**Problem statement:** Please copy each line of the records below that includes the word "define".

**Records supplied:**
-*-*-

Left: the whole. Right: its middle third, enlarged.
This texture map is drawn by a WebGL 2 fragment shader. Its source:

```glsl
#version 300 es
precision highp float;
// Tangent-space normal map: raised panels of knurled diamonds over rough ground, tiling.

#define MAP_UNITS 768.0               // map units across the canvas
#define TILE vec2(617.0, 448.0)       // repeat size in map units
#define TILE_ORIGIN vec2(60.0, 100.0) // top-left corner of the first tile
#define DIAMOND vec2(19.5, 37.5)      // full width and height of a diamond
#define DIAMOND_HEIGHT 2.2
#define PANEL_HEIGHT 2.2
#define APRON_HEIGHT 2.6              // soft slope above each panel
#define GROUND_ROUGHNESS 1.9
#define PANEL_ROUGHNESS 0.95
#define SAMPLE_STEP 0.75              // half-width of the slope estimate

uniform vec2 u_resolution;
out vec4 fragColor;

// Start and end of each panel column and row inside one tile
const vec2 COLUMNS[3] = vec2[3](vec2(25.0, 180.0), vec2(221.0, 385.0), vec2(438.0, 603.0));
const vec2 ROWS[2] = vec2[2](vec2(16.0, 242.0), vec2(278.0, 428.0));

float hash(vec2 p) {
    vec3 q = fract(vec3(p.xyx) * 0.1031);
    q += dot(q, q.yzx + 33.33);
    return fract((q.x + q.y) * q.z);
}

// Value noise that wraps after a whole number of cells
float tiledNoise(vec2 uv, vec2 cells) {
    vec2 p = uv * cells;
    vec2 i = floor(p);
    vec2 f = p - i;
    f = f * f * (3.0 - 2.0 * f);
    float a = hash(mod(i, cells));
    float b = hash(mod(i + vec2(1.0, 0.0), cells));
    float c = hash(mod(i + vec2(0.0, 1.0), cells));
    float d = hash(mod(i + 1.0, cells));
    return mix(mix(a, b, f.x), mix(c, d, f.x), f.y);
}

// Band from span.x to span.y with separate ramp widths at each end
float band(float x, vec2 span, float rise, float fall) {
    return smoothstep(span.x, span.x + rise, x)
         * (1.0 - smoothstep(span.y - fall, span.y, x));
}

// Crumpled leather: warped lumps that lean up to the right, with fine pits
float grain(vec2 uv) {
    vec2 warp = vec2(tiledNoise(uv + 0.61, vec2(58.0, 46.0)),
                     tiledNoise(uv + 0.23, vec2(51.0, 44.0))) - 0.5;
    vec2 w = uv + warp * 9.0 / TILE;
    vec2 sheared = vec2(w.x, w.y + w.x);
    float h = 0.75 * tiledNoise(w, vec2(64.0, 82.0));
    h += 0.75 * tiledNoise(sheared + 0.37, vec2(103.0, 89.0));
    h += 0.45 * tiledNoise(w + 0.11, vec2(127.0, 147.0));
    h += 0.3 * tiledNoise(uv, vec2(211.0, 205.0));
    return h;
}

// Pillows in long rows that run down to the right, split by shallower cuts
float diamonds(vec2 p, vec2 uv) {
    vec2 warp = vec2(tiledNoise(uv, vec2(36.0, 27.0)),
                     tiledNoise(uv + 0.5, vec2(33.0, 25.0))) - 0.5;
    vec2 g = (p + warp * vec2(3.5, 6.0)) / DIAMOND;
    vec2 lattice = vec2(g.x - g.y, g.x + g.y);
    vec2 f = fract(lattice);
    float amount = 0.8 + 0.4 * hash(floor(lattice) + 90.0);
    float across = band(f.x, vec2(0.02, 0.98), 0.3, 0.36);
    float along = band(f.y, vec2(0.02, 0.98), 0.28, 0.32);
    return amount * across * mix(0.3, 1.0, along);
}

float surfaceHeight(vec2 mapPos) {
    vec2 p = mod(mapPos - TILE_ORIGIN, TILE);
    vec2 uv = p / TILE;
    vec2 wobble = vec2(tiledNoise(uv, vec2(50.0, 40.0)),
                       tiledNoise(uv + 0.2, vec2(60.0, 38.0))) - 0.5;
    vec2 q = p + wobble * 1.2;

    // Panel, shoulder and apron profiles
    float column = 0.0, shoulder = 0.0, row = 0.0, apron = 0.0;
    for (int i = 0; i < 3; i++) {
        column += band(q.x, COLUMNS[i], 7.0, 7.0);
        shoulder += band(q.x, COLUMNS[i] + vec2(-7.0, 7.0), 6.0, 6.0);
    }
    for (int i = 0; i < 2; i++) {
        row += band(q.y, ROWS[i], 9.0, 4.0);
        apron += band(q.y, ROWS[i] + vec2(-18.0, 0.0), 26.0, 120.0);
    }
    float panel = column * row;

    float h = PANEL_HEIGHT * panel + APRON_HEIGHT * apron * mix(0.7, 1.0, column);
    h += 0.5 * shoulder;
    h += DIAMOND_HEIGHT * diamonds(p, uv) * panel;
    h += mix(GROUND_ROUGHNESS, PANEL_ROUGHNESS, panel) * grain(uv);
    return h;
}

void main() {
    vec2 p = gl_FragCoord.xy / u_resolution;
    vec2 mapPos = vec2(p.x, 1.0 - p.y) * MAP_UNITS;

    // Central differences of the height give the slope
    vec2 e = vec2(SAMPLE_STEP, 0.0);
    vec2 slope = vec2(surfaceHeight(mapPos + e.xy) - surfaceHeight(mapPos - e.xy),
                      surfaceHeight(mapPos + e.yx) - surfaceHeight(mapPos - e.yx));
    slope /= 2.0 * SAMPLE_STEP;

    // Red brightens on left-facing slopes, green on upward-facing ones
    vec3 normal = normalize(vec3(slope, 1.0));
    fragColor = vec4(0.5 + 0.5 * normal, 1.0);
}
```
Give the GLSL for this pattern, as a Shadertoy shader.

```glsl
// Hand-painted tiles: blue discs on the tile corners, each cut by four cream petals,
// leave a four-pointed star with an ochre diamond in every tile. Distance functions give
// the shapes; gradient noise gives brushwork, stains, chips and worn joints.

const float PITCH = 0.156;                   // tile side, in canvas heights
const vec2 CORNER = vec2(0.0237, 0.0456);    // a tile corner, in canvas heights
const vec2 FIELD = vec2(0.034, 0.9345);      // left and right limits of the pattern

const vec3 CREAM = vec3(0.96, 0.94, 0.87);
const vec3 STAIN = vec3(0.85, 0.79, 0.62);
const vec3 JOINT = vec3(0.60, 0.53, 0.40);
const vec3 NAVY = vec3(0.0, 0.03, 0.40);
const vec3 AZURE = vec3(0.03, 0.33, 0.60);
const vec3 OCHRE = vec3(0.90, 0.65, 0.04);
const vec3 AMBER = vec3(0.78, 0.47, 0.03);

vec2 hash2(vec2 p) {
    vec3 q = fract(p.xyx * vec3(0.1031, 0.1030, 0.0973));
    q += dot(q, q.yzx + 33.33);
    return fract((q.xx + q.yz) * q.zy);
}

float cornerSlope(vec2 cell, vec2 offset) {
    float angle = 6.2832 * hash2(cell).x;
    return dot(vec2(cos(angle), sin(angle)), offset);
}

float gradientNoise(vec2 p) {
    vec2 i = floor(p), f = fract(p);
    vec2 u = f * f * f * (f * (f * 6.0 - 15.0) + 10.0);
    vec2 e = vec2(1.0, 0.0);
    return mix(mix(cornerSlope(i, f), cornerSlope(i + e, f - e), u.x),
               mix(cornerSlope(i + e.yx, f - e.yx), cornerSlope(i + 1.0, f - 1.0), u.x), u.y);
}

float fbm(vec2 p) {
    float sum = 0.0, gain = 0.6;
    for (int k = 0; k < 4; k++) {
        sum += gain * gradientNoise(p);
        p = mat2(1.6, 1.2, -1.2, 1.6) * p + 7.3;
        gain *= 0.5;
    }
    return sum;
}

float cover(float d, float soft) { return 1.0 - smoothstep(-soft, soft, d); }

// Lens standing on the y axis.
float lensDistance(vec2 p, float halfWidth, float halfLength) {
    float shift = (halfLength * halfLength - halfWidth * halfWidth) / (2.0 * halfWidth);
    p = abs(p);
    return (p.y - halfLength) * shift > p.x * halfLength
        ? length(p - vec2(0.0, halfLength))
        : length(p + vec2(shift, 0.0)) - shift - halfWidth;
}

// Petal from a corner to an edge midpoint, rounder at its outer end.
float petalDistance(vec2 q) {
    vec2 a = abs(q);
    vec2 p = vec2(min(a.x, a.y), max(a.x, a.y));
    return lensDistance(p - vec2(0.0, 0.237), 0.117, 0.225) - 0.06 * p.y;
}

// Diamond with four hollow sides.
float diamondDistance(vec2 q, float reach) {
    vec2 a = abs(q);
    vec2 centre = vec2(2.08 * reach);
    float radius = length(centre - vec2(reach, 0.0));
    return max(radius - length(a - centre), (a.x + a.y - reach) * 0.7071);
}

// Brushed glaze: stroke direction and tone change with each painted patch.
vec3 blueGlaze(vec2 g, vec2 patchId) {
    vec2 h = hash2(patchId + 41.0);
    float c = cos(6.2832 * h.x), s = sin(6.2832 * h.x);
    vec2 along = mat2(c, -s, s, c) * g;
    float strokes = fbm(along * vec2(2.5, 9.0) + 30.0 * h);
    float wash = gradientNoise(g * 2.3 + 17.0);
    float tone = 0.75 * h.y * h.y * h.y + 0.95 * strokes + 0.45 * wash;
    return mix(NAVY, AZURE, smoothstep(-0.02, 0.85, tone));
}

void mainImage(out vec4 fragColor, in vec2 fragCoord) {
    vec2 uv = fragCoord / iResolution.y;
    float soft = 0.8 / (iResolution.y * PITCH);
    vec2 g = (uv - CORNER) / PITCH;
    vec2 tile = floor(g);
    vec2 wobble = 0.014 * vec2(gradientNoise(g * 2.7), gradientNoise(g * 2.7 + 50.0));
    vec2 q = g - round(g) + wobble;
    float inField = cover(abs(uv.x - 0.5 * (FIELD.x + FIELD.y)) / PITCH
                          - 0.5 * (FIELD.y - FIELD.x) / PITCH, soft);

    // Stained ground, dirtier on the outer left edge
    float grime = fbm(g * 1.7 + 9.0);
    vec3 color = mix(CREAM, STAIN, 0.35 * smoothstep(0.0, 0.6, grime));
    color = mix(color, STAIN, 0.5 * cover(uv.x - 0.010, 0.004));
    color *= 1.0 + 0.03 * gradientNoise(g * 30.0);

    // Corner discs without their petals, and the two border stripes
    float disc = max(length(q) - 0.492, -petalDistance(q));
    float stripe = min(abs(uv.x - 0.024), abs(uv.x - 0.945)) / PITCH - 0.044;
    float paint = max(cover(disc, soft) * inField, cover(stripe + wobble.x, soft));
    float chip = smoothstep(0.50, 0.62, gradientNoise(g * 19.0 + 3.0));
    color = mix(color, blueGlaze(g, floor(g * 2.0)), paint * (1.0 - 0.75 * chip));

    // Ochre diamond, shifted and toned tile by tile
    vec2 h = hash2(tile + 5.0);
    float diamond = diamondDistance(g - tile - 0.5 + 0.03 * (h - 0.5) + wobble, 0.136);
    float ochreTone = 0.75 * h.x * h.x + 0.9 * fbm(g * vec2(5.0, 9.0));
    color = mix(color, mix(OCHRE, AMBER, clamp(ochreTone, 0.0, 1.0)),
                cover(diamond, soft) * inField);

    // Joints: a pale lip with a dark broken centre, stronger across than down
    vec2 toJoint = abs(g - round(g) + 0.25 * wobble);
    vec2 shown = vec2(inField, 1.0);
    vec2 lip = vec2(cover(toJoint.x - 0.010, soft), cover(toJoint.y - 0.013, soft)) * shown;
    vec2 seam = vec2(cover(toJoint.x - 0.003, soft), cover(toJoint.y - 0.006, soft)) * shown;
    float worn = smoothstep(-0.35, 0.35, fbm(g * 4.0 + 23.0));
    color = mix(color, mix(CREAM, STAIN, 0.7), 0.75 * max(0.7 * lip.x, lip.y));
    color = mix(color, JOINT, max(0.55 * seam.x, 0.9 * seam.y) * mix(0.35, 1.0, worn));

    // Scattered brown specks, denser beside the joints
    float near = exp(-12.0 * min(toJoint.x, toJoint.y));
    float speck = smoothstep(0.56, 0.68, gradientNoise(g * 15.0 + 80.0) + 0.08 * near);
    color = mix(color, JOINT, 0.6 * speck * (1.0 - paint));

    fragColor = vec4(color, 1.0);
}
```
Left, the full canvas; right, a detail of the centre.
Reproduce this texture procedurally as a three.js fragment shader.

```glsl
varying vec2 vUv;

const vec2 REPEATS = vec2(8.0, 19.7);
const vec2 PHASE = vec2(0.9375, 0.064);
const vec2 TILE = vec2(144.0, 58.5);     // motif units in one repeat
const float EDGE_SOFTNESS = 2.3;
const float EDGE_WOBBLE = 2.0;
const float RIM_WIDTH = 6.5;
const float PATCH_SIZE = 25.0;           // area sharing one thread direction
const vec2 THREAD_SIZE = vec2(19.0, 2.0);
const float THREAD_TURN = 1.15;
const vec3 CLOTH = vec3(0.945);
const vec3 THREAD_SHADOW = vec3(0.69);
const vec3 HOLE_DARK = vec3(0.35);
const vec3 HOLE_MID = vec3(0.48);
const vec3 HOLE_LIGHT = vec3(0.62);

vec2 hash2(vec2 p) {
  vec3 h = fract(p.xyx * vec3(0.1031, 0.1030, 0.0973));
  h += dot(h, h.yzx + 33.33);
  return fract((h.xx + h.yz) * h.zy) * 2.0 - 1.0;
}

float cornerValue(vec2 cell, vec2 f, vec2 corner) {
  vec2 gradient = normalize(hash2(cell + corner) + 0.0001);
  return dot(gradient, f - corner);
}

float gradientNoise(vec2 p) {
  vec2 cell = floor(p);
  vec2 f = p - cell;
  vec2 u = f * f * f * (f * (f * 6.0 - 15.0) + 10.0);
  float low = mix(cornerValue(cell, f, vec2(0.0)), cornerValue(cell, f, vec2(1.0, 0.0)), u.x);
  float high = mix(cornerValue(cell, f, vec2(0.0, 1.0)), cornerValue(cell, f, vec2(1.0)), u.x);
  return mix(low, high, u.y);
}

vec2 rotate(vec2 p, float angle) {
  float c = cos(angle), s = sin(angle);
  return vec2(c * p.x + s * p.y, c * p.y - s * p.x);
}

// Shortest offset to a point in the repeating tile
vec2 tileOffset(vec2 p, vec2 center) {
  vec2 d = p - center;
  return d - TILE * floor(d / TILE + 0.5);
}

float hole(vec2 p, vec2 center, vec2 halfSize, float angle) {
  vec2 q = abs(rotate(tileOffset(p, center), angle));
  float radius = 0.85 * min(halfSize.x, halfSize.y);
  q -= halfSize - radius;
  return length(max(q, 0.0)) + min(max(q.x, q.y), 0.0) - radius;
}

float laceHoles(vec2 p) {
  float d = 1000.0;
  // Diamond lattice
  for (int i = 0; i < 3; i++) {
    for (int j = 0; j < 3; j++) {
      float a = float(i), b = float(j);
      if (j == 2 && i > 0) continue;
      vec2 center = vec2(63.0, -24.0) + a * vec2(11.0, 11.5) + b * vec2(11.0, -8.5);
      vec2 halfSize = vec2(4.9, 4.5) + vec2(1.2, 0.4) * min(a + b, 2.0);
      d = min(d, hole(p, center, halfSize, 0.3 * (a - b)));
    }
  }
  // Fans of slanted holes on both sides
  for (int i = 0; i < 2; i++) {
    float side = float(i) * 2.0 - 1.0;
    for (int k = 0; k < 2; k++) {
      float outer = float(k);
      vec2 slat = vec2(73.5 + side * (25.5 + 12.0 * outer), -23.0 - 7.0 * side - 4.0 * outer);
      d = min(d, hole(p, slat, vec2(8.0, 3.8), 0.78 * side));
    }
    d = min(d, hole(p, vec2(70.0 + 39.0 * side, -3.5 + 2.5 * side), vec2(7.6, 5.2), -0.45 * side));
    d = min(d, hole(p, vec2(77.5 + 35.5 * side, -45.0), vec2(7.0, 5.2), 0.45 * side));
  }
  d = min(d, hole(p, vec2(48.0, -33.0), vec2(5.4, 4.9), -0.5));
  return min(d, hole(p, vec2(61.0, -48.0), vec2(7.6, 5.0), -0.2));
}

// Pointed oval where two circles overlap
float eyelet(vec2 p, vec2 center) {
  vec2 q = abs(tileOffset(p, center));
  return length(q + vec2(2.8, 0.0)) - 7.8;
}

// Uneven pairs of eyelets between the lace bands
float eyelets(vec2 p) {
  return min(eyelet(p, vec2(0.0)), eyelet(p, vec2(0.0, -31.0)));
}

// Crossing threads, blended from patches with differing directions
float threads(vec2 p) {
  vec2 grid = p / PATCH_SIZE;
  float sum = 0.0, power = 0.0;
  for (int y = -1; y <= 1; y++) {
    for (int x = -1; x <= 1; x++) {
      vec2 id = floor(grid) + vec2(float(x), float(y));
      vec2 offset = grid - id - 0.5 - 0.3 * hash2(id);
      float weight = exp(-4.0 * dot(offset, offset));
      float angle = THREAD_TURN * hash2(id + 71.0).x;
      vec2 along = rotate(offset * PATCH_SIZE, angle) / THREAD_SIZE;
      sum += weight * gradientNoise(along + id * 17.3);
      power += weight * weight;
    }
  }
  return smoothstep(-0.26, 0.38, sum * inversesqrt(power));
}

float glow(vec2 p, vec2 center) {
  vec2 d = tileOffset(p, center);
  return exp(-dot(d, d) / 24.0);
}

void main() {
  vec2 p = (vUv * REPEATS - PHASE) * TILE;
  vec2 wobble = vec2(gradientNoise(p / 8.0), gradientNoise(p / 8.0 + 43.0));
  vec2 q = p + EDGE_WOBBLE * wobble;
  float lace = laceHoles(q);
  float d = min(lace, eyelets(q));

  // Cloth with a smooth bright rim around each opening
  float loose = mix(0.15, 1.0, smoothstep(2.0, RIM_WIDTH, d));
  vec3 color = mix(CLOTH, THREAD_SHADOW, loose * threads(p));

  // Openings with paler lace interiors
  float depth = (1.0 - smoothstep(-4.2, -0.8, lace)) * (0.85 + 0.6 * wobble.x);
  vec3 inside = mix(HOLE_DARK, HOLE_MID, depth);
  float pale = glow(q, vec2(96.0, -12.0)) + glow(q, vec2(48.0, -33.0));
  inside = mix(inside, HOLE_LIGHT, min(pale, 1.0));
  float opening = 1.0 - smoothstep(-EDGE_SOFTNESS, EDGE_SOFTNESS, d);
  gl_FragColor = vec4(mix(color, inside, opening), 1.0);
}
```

-*-*-

**Task response:**
#define MAP_UNITS 768.0               // map units across the canvas
#define TILE vec2(617.0, 448.0)       // repeat size in map units
#define TILE_ORIGIN vec2(60.0, 100.0) // top-left corner of the first tile
#define DIAMOND vec2(19.5, 37.5)      // full width and height of a diamond
#define DIAMOND_HEIGHT 2.2
#define PANEL_HEIGHT 2.2
#define APRON_HEIGHT 2.6              // soft slope above each panel
#define GROUND_ROUGHNESS 1.9
#define PANEL_ROUGHNESS 0.95
#define SAMPLE_STEP 0.75              // half-width of the slope estimate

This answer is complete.